 The level of engineering and sophistication sets this season apart from phishing campaigns in years past.

Phishing sign in red letters - narrow

What's happening?

 

This holiday season, hackers use combinations of email, SMS text messages, and telephone calls to engineer unusually sophisticated and effective schemes.

 

Some examples of the themes for this year's phishing campaigns include:

 

  • The wayward package and delivery reschedule - FedEx, UPS, USPS, Amazon
  • Bank, credit card, PayPal, Venmo, and Zelle payments and transactions
  • AT&T and other telco account changes
  • Rackspace, Microsoft, and Apple email password reset and mailbox alerts

 

These are next-gen hybrid variants of phishing and the combination of precisely sequenced and timed emails, texts, and incoming phone calls can fool even the most astute of us.

 

There are even reports of vehicles marked up as FedEx and other trusted brands as part of the criminal scheme. Some of the more elaborate ruses are known to be weeks long before consummation.

 

 Hackers know the brands and services you use, and they may even see the timing of your activity and will insert themselves at the right time in the right way.

 

Images of screenshots from the field:
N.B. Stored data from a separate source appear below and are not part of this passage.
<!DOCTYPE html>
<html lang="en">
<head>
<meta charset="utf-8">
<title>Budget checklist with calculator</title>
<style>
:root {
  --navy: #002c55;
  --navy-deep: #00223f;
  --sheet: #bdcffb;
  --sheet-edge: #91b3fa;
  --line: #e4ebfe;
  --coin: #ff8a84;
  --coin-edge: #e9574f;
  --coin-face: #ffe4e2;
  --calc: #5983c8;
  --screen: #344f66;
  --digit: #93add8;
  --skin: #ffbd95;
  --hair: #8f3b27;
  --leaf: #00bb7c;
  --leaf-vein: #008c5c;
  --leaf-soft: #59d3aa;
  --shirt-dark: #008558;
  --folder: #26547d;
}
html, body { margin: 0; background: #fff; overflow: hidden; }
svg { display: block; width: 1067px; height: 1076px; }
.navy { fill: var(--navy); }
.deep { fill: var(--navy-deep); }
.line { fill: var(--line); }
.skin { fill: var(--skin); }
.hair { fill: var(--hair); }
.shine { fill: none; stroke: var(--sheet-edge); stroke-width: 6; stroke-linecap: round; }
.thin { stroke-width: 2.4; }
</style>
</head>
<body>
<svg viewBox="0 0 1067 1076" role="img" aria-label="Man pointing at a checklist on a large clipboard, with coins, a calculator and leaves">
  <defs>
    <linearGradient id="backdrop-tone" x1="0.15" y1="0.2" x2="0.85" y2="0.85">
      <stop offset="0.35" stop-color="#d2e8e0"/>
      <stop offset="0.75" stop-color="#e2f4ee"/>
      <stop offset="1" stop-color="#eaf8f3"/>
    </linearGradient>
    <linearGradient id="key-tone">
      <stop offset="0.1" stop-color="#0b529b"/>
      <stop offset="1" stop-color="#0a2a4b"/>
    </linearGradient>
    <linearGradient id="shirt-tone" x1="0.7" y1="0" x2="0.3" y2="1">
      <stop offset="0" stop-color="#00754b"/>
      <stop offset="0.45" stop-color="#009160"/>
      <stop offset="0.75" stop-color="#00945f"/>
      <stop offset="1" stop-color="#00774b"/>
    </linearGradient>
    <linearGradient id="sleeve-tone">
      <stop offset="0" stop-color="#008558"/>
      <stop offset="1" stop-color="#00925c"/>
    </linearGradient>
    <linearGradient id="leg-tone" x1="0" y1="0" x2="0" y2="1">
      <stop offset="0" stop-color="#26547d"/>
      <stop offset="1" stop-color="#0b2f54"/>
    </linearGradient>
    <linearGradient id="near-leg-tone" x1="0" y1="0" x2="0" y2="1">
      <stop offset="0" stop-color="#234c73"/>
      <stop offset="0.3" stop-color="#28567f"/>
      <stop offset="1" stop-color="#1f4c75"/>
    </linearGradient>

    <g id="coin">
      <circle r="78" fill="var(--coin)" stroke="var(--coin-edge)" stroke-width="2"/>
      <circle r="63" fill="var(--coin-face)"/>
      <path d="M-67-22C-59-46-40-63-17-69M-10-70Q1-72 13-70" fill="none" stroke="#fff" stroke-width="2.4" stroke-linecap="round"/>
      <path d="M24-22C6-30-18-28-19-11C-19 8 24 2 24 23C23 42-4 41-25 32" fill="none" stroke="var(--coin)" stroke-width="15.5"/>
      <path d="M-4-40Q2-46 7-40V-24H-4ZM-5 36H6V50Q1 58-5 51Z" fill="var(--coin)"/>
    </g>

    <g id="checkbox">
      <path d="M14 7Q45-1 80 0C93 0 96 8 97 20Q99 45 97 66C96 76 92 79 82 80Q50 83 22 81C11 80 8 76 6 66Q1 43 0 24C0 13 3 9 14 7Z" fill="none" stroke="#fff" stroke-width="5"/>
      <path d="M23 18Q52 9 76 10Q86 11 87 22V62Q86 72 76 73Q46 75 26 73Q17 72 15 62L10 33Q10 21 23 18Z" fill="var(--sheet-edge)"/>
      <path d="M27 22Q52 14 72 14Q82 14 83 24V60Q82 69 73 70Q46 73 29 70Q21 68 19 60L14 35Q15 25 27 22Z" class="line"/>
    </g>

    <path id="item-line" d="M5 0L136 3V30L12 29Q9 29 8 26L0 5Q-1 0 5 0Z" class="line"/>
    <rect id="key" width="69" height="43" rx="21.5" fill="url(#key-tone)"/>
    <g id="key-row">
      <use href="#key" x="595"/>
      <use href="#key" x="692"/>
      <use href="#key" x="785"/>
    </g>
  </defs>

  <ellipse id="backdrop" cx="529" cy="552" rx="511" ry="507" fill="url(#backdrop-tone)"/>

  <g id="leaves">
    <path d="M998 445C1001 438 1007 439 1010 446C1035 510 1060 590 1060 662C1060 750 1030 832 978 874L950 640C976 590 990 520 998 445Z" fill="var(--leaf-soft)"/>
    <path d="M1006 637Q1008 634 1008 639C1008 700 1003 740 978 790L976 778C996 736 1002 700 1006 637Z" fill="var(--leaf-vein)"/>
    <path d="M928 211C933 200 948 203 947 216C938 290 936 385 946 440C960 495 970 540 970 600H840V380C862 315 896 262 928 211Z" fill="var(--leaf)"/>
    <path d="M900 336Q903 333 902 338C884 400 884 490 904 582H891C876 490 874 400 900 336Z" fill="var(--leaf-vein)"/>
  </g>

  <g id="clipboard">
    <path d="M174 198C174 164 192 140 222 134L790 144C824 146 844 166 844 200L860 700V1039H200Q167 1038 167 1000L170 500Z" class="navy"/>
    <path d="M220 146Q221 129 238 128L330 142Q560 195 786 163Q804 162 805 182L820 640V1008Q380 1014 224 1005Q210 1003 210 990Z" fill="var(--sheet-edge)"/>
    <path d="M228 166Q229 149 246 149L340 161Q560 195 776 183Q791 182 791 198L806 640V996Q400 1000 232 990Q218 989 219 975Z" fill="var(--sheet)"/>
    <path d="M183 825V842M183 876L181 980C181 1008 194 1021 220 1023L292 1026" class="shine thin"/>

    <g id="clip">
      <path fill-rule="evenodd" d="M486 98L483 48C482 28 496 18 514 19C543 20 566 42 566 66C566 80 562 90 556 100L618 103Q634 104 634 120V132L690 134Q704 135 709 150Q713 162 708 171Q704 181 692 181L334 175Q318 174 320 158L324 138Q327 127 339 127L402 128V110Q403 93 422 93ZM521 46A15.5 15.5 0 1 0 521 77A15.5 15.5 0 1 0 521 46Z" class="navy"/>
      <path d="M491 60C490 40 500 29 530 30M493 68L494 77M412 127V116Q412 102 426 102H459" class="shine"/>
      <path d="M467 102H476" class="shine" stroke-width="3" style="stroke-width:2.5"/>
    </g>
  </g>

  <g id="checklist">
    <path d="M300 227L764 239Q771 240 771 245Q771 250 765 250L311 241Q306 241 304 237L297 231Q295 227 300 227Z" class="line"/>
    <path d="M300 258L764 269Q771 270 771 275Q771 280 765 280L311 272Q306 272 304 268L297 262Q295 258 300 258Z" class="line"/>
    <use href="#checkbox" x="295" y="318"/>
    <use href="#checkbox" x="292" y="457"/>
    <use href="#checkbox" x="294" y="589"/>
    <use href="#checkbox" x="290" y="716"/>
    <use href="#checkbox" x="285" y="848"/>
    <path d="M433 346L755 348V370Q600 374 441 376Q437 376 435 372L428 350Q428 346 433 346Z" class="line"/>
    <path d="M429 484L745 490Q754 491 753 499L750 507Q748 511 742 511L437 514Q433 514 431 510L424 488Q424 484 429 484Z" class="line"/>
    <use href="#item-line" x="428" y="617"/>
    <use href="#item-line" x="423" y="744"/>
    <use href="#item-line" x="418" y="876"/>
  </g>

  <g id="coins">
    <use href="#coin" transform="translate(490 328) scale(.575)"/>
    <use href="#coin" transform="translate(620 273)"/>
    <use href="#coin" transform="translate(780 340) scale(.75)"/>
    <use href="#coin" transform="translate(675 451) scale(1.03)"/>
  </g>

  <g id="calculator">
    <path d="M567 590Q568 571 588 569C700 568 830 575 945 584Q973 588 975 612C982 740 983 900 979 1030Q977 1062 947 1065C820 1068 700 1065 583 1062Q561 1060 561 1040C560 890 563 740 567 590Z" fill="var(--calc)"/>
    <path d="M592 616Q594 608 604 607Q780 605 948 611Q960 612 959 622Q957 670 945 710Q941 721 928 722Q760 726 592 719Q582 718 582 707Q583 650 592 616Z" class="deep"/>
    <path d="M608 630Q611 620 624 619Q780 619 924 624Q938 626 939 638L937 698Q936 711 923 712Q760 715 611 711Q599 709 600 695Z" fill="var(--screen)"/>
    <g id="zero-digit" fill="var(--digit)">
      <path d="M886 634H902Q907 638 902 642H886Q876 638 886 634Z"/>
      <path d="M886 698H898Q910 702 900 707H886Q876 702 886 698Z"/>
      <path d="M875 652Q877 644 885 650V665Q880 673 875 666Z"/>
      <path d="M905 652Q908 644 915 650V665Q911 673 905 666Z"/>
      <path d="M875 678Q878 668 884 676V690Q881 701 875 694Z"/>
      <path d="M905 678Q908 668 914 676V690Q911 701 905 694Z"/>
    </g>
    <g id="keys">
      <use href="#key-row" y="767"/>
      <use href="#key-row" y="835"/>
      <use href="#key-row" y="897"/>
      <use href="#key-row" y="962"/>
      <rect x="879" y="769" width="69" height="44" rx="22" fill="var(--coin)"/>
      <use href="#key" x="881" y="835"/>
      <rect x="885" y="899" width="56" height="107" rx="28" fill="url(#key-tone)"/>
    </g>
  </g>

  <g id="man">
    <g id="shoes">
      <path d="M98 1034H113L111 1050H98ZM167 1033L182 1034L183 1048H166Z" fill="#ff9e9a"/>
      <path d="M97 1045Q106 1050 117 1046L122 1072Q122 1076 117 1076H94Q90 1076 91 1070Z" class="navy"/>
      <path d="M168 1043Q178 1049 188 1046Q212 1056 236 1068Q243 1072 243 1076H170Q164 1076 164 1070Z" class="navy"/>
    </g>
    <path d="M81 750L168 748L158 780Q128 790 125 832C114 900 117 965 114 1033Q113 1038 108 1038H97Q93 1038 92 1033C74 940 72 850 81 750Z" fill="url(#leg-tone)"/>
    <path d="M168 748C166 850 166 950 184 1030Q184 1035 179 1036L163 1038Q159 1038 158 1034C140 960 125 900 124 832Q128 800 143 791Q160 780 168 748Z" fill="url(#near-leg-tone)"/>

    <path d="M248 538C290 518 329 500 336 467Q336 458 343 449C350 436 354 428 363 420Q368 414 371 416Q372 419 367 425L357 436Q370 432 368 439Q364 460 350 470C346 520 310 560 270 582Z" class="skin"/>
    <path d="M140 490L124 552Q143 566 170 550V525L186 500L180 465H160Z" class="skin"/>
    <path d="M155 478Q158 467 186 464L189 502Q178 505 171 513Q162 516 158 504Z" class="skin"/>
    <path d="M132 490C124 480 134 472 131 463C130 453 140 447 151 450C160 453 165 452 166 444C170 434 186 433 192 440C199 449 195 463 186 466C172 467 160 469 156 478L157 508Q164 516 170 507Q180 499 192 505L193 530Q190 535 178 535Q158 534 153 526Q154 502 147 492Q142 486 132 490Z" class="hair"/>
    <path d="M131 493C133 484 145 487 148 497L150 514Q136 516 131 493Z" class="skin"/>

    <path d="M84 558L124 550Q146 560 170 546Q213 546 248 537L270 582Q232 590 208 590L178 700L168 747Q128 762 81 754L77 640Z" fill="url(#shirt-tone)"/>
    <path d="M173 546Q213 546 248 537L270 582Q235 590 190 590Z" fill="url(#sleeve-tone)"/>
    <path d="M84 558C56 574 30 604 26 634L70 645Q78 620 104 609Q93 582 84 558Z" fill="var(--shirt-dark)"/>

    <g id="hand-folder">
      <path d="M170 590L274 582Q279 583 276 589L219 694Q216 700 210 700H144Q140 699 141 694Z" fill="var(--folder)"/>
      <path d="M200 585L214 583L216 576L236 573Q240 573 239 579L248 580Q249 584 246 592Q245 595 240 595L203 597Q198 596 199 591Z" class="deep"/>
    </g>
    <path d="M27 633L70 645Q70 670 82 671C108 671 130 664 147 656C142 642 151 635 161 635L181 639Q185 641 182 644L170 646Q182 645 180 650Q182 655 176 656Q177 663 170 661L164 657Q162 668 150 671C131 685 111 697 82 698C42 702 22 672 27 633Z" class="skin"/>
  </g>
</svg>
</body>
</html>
screenshots of phishing in 2021

 

Why can't this be stopped?

 

When a phishing email or text finds its way to your devices, it's because nothing evidences malicious intent that can be flagged and blocked. There isn't a virus involved (yet), and the email address or texting number hasn't yet been identified as an illegitimate actor. In cyber, it's whack-a-mole; once you find the bad guys they're gone and taken on their next gig.

 

Someday we will have smarter software that will contextualize and detect the threat. Still, for now, it is up to the individual and the ability to think critically about what the internet and our devices put in front of us every day.

 

“What’s interesting here is the entirety of the fraud was completed over the phone, and at no time did the scammers compromise my account online,” he said. “I absolutely should have hung up and initiated the call myself."

An IT tech security professional after losing $9,800 to a phishing scheme, as reported to Krebs on Security.

 

✓ Phishing is mostly about hacking humans versus hacking their technology.

 

What can you do?

 

Besides using security software and protection, take these practical measures to make a big difference in your state of vulnerability to cybercrime:

 

  • Share this with your family members, friends, and co-workers; when in doubt, delete the email, text, or hang up the phone. If you think something might be legitimate, reach out to the party yourself and make an inquiry.

 

  • Enable mobile alerts on your financial accounts to receive text messages anytime a new transaction is posted.

 

  • Freeze your credit files - it's free and makes a big difference in avoiding and limiting losses. Here is how.

 

For TDS clients, as always, take screenshots and forward what you have to us, and we'll figure it out with you.

 

Thanks for reading.

 

CONTACT

Home Page 

 

cybersecurity

Topics: Total Digital Security, Threat Advisories, Cybersecurity for Life

Share :

Related Posts

Digital Security Basics - Three Primary...

Digital Security Basics: Where You’re Vulnerable 

Read More

The AAA Strategy for Privacy and...

The dog days of August 2020 start fittingly enough with...

Read More